Joe Palombo

Nonverbal Learning Disabilities, Chapter 11, pages 205-218

Neurobiology of Social Cognition

Current research on the neurobiology of social behavior and social cognition throws only indirect light on the social impairments of children with NLDs. Most of the research is directed at establishing the linkages between specific brain processes and the representations we have of ourselves, of others, of the interrelationships among others and ourselves and others have among themselves. Major areas of research include the role of the amygdala in social behaviors, the mechanisms that sub serve social and emotional information processing, and the regions involved in the selection of responses to social situations (Adolphs, 2001, 2003a, 2003b; Brothers, 1989, 1996, 1997).1 A different line of investigation is pursued by researchers who are trying to establish linkages between neurobiology, personality development, and personality disorders (Gabbard, 2005; Grigsby & Stevens, 2000).
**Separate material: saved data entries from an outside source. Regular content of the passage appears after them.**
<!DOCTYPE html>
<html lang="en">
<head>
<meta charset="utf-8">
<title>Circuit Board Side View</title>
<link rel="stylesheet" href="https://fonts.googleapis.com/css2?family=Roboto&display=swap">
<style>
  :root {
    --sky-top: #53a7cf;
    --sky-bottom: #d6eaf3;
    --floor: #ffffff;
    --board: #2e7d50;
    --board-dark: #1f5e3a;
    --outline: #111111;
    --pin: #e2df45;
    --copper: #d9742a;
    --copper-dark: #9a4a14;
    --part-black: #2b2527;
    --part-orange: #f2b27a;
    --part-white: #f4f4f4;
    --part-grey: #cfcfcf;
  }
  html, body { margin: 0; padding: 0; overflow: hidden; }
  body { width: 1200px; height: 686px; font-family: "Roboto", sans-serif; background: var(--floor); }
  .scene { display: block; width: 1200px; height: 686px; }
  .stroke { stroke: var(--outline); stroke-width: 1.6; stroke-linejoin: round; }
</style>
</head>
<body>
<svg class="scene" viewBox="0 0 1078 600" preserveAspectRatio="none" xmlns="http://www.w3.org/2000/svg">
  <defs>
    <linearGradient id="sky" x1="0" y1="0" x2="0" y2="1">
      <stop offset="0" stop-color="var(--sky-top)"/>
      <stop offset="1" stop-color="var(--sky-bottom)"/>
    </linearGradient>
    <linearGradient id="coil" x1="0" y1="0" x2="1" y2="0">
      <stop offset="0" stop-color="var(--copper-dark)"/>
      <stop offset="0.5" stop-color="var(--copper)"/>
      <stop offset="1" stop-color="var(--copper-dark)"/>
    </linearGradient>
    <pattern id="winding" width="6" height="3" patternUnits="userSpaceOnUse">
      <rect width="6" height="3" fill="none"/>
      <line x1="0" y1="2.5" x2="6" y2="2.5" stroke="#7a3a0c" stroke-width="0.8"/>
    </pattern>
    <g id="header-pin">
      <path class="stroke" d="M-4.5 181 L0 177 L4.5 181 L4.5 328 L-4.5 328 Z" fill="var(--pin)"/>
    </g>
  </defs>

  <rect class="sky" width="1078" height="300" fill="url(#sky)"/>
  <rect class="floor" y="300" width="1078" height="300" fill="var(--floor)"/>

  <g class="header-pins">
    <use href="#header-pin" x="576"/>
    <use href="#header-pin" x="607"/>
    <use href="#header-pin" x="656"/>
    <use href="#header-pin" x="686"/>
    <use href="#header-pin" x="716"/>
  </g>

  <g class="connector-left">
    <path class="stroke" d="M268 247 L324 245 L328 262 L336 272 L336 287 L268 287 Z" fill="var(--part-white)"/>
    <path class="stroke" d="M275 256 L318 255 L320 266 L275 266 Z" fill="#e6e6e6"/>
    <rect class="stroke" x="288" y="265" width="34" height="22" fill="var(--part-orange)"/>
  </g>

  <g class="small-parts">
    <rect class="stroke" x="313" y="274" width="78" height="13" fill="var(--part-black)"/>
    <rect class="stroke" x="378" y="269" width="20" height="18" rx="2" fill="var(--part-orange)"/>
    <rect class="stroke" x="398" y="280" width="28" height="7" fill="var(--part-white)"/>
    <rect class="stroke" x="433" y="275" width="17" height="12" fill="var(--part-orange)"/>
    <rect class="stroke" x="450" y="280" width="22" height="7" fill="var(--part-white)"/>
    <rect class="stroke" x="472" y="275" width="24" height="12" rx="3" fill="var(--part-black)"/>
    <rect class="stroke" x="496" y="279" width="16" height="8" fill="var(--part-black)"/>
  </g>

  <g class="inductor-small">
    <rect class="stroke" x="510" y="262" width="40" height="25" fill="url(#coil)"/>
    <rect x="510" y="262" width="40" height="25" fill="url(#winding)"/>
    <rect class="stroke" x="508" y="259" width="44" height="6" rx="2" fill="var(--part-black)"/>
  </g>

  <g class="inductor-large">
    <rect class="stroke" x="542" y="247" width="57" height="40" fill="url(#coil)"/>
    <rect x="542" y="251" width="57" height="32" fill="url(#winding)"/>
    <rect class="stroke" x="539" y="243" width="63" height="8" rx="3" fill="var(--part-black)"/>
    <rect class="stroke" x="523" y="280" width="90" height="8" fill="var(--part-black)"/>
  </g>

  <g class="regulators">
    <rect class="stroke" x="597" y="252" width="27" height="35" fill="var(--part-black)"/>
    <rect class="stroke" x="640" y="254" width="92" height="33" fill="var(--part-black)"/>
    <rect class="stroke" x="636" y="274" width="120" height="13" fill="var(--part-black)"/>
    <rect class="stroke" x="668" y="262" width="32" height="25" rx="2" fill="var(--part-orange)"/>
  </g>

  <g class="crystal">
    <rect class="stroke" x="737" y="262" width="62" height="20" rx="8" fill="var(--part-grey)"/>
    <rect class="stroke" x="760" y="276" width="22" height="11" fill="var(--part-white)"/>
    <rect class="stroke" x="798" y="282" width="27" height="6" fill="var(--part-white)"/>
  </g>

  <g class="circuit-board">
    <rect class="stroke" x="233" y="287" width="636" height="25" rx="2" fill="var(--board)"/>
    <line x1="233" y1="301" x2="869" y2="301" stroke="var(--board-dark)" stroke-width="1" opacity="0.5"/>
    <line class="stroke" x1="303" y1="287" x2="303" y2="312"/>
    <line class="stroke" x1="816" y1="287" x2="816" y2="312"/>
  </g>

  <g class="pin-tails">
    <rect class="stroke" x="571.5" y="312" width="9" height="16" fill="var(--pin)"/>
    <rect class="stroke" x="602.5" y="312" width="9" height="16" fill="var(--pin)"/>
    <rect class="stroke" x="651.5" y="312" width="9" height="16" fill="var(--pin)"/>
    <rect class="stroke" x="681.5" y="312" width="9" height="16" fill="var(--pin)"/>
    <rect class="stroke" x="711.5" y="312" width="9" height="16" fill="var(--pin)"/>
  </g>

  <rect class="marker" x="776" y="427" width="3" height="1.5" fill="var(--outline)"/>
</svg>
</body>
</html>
Furthermore, current research on the neurobiology of sociality may provide answers to some of the questions raised earlier. The lesson we learned from past research in neurobiology is that there are serious limitations to studies of patients with brain lesions (Amaral, Bauman, Cafetanio, Havenex, Mason, et. a1., 2003; Anderson, Bechara, Damasio, Tranel, Denburg,  Demasio, 1999; Bar-On, Tranel, Denburg, & Bechara, 2003; Mah, Arnold, & Grafman, 2004). One limitation is that examining something that is broken gives only a rough indication of the function that the broken component plays in the overall system. The strategy may be useful in narrowing the possibilities of the function of that component, because it does tell"

us what functions remain intact, but it fails to alert us to the interconnections between what fails to function and the other components of the system. A second limitation, which is even more relevant to this work, is the limitation imposed by the large gap that exists between the study of a developmental disorder and the study of intact systems that have been subsequently damaged. Developmental disorders follow their own path ontogenetically; they seldom affect discrete sectors of the brain. Often they are diffuse, affecting a broadband of systems. Significantly, during development such disorders affect how other systems also function, with the result that the symptoms the patients manifest are not simply those of the dysfunction in that region.

The promise of new technologies, such as computed tomography (CT) and functional magnetic resonance imaging (fMRI), is that these less intrusive methodologies can provide a more comprehensive understanding of what occurs in the brains of our children. This more comprehensive understanding will inevitably expose the greater complexity of the disorders-a complexity perhaps of a higher order then we currently imagine.

1Cozolino (2002) believes that there does not appear to be a unitary module for social cognition within the brain; rather, there are a number of domains of sensory, cognitive, and emotional information processing that come together during normal development that result in social intelligence.